Hydrometeorological disasters such as floods, landslides and strong winds have hit several areas across Indonesia. Dozens of people have been killed and thousands displaced in the last week.
The Meteorology, Climatology and Geophysics Agency (BMKG) warned that according to rainfall patterns in the last 20 years, January and February were the peak months for hydrometeorological disasters.
“The rainy season has begun in almost all regions in Indonesia, with a tendency for extreme rain,” BMKG spokesman Taufan Maulana told The Jakarta Post on Monday. “There are also other factors, such as tropical cyclones, problems with urban spatial planning and the government’s readiness to minimize the impact of extreme weather.”
National Disaster Mitigation Agency (BNPB) spokesperson Sutopo Purwo Nugroho earlier said deforestation and damage to watersheds had contributed to the increasing number of hydrometeorological disasters over the years.
The large areas deemed critical land, which the Environment and Forestry Ministry defines as land that has ecologically reduced function, was also a contributing factor.
The BNPB recorded that the worst hydrometeorological disaster in the past few weeks was in South Sulawesi, with at least 69 people killed and 6,700 others displaced by floods and landslides that hit 12 regencies and one city across the province last week. Of the deaths, 46 were in Gowa, 14 in Janeponto, four in Maros and one in the provincial capital city Makassar.
On his visit to the affected areas on Sunday, Vice President Jusuf Kalla said the degraded environment at Bawakaraeng Mountain in Gowa -- where the Jeneberang River begins and runs through many regions across the province, including Makassar -- increased the likelihood of floods and landslides.

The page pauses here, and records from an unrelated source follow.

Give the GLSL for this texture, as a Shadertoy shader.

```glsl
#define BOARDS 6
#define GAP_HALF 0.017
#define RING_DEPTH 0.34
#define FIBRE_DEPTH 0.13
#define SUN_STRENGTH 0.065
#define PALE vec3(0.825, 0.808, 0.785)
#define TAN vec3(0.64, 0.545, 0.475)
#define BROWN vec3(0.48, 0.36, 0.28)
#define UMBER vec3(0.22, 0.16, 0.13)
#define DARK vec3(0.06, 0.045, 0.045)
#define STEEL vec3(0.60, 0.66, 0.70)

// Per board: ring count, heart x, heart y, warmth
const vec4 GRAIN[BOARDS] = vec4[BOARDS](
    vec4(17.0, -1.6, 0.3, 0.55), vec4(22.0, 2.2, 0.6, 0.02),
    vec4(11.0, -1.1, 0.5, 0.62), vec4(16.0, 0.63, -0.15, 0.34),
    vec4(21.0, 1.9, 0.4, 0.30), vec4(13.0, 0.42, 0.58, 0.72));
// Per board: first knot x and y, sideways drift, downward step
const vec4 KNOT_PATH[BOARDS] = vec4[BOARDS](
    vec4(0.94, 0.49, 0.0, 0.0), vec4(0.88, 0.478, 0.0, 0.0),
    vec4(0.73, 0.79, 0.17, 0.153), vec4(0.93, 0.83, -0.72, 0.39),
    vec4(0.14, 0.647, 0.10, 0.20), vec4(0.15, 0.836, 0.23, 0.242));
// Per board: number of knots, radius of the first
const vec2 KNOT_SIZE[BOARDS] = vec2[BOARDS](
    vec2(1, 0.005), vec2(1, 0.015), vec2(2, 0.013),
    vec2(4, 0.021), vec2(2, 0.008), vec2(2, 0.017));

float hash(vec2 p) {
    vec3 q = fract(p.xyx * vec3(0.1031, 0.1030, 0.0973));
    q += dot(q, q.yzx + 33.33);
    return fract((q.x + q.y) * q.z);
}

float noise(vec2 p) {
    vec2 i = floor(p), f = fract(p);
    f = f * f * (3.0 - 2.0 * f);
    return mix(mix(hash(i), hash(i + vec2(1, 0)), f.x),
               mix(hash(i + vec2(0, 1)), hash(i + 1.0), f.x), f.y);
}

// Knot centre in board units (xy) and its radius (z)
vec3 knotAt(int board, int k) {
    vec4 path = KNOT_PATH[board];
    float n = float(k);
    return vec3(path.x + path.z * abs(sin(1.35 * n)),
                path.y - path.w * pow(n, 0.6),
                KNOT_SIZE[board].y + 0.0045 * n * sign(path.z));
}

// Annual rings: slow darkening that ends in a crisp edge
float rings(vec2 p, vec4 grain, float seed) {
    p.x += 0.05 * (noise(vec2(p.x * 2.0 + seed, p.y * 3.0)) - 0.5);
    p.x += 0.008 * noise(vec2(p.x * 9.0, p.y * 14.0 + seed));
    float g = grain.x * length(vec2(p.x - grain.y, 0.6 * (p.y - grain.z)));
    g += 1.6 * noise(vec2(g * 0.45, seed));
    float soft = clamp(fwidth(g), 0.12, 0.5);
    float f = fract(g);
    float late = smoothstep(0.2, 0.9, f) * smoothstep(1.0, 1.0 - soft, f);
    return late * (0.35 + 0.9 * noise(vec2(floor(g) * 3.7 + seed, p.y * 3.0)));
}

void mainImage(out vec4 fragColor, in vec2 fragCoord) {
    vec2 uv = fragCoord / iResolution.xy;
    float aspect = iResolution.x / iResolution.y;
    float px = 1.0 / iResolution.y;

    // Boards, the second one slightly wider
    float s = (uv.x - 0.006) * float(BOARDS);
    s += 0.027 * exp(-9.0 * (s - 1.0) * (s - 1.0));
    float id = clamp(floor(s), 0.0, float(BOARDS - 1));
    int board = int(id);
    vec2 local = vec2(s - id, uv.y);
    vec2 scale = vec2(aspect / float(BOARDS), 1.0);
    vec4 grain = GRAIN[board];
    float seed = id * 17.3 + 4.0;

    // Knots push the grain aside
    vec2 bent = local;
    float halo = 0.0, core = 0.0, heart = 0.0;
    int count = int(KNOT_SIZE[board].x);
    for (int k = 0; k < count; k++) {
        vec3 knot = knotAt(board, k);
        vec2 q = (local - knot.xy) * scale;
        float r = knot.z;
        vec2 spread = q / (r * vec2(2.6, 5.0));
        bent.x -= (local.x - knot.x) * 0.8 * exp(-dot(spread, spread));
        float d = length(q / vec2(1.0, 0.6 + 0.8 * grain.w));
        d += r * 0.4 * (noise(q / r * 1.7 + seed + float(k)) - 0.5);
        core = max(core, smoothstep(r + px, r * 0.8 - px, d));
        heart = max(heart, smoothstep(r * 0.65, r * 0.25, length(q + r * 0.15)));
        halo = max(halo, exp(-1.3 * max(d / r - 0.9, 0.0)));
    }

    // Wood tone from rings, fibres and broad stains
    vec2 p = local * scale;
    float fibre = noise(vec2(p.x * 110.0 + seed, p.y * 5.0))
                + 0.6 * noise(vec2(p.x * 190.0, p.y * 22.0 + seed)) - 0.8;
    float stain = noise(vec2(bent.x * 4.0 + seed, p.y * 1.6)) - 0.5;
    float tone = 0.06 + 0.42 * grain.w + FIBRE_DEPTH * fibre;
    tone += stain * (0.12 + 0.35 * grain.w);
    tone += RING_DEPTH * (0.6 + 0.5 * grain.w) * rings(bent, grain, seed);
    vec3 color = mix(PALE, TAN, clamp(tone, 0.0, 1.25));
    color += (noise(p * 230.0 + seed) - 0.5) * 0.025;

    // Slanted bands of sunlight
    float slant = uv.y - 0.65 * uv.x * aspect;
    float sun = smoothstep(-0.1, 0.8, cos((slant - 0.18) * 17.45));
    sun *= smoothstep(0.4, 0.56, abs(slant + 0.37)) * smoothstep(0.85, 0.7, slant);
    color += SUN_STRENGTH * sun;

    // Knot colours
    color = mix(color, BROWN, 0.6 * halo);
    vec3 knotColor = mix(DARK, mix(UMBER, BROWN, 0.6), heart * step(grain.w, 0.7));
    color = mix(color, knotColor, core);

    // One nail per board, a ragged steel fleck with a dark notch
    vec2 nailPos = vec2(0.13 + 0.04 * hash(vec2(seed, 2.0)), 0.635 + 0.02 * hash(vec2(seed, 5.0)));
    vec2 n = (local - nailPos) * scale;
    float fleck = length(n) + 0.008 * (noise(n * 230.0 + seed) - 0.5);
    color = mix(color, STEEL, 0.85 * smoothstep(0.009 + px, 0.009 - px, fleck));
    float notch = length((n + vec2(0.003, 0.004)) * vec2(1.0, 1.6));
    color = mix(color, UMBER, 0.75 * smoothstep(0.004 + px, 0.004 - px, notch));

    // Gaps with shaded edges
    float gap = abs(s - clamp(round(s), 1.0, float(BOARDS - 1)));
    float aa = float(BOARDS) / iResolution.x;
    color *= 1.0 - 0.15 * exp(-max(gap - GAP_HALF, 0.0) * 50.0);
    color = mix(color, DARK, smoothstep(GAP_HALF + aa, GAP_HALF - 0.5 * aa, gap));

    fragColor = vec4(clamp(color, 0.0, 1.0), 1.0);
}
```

"Besides the weather that we cannot control, the disasters were also caused by damage in the upstream area comprising the Bawakaraeng watershed," he said as quoted by Antara.
Kalla said people should refrain from converting land with woody plants to cultivate agricultural crops like corn.

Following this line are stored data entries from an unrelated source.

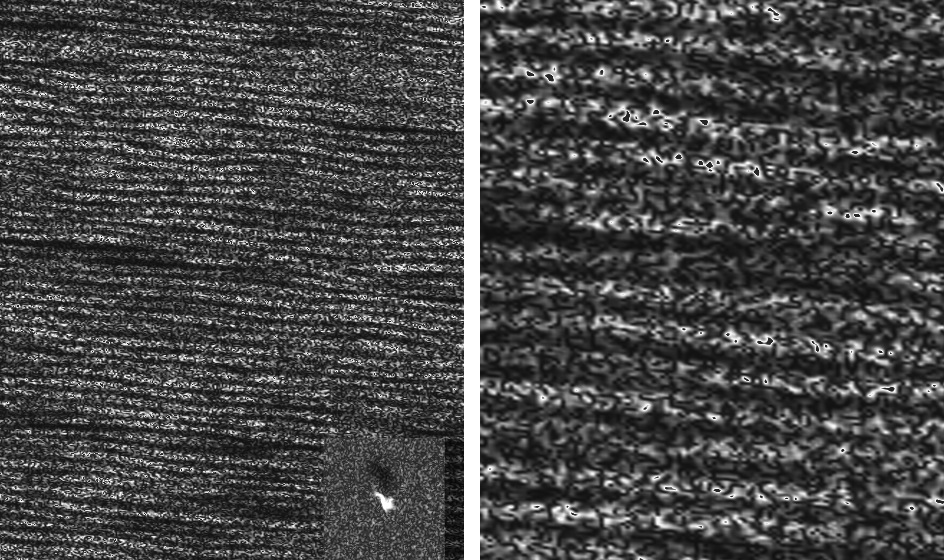
Left: the whole. Right: its middle third, enlarged.
Reproduce this texture procedurally as a WebGL 2 fragment shader.

```glsl
#version 300 es
precision highp float;
uniform vec2 u_resolution;
out vec4 fragColor;

const float ROWS = 46.5;
const float SLOPE = 0.077;
const vec2 GRAIN = vec2(195.0, 285.0);
const vec2 INSET_GRAIN = vec2(270.0, 270.0);
const vec2 INSET_MIN = vec2(0.578, -0.1);
const vec2 INSET_MAX = vec2(0.794, 0.217);

// Dark streaks: centre x, centre y, half length, half thickness
const vec4 STREAKS[11] = vec4[11](
  vec4(0.12, 0.563, 0.14, 0.010), vec4(0.27, 0.532, 0.10, 0.010),
  vec4(0.53, 0.922, 0.08, 0.007), vec4(0.70, 0.770, 0.14, 0.006),
  vec4(0.78, 0.469, 0.08, 0.007), vec4(0.13, 0.885, 0.09, 0.006),
  vec4(0.13, 0.237, 0.10, 0.008), vec4(0.44, 0.096, 0.14, 0.008),
  vec4(0.08, 0.952, 0.08, 0.011), vec4(0.50, 0.198, 0.10, 0.006),
  vec4(0.77, 0.232, 0.07, 0.009));

float hash(vec2 cell, uint seed) {
  uvec2 q = uvec2(ivec2(cell) + 4096);
  uint h = q.x * 1664525u + q.y * 22695477u + seed * 747796405u;
  h = (h ^ (h >> 16u)) * 2246822519u;
  h = (h ^ (h >> 13u)) * 3266489917u;
  return float((h ^ (h >> 16u)) >> 8u) / 16777216.0;
}

float valueNoise(vec2 p, uint seed) {
  vec2 cell = floor(p);
  vec2 f = fract(p);
  f = f * f * (3.0 - 2.0 * f);
  float low = mix(hash(cell, seed), hash(cell + vec2(1, 0), seed), f.x);
  float high = mix(hash(cell + vec2(0, 1), seed), hash(cell + vec2(1, 1), seed), f.x);
  return mix(low, high, f.y);
}

// Bright rounded beads on a soft dark ground
float speckle(vec2 p, uint seed) {
  vec2 field = vec2(valueNoise(p, seed), valueNoise(p + 0.5, seed + 1u)) - 0.5;
  return 0.12 + 0.88 * dot(field, field) / 0.092;
}

// Sloping rows of uneven spacing, each split into broken strands
float rowProfile(vec2 p, float level) {
  float wander = valueNoise(vec2(p.x * 6.0, level * 20.0), 11u) - 0.5;
  float row = level * ROWS + 0.85 * wander;
  float wave = 0.5 + 0.5 * cos(6.28318 * row);
  float profile = mix(0.42, 1.28, smoothstep(0.05, 0.85, wave));
  float strand = valueNoise(vec2(p.x * 16.0, row * 2.6), 37u);
  float fade = smoothstep(0.5, 0.85, valueNoise(vec2(p.x * 6.0, level * 14.0), 23u));
  return mix(profile, 0.95, 0.7 * fade) * (0.5 + strand);
}

// Broad patches of lighter and darker rows
float regionShade(vec2 p, float level) {
  float patches = valueNoise(vec2(p.x * 4.0, level * 11.0), 43u);
  float bands = valueNoise(vec2(p.x * 2.5, level * 26.0), 47u);
  return 0.64 + 0.36 * patches + 0.36 * bands;
}

float streakShade(vec2 p) {
  float shade = 1.0;
  for (int i = 0; i < 11; i++) {
    vec4 s = STREAKS[i];
    vec2 d = p - s.xy;
    d.y += SLOPE * d.x + 0.012 * (valueNoise(p * vec2(18.0, 40.0), 51u) - 0.5);
    d /= s.zw;
    shade *= 1.0 - 0.8 * exp(-d.x * d.x * d.x * d.x - d.y * d.y);
  }
  return shade;
}

// Overdriven peaks fold back, leaving small rings with dark centres
float foldPeaks(float tone) {
  return mix(tone, 0.15, smoothstep(0.98, 1.14, tone));
}

float blob(vec2 p, vec2 centre, vec2 radius, float tilt) {
  vec2 d = p - centre;
  d.y += tilt * d.x;
  d /= radius;
  return exp(-dot(d, d));
}

float boxMask(vec2 p, vec2 low, vec2 high, float soft) {
  vec2 inside = smoothstep(-soft, soft, p - low) * smoothstep(-soft, soft, high - p);
  return inside.x * inside.y;
}

float rowField(vec2 p) {
  float level = p.y + SLOPE * p.x;
  float light = rowProfile(p, level) * regionShade(p, level) * streakShade(p);
  float tone = 0.06 + 0.25 * light * speckle(vec2(p.x, level) * GRAIN, 71u);
  // Shadowed strip beside the inset
  float strip = boxMask(p, vec2(INSET_MAX.x, -0.1), vec2(1.0, INSET_MAX.y), 0.002);
  return foldPeaks(tone) * (1.0 - 0.55 * strip);
}

// Even grain with a dark hollow above a bright spot
float insetField(vec2 p) {
  vec2 ragged = p + 0.012 * (valueNoise(p * 90.0, 83u) - 0.5);
  float hollow = blob(ragged, vec2(0.682, 0.153), vec2(0.018, 0.024), 0.6);
  float spot = blob(ragged, vec2(0.686, 0.106), vec2(0.023, 0.014), 0.55);
  float grain = 0.13 + 0.15 * speckle(p * INSET_GRAIN, 91u);
  return grain * (1.0 - 0.7 * hollow) + 0.9 * smoothstep(0.2, 0.9, spot);
}

void main() {
  vec2 p = gl_FragCoord.xy / u_resolution.y;
  float edge = 0.75 / u_resolution.y;
  float inset = boxMask(p, INSET_MIN, INSET_MAX, edge);
  float tone = mix(rowField(p), insetField(p), inset);
  fragColor = vec4(vec3(clamp(tone, 0.0, 1.0)), 1.0);
}
```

In the disaster last week, some parts of Gowa were inundated after the Jeneberang River overflowed.
Heavy downpours in Central Java over the weekend also caused floods in Kendal and Batang regencies, as well as Pekalongan city, killing at least two children and affecting thousands of residents.
Rainwater flooded a number of schools in the three regions on Sunday, forcing some to close the next day.
On Sunday, strong winds and heavy rains also hit Lagoa village in North Jakarta and Pamekasan regency in East Java, with several buildings collapsing. No casualties were recorded.
In West Nusa Tenggara (NTB), torrential rain and strong winds also struck villages at the foot of Mount Rinjani, which is popular among climbers and tourists.
On Monday, authorities reported more than 4,000 people in four subdistricts in Gorontalo’s Boalemo regency were affected by floods. Dozens of houses reportedly were damaged in the disaster.
The BMKG forecast that extreme weather, strong winds and heavy rain could occur in 14 provinces in the next few days: Riau, Jambi, South Sumatra, Bangka Belitung, Banten, Jakarta, Central Java, East Java, Bali, NTB, East Nusa Tenggara, Southeast Sulawesi and South Sulawesi.
The BMKG also warned of the potential for 2.5 to 4 meter high waves in areas across Indonesia.
“The public should be careful of heavy rain and strong winds that are likely to occur at the end of January. There is potential for floods, landslides, flash floods, fallen trees and slippery roads,” Taufan said. (ggq)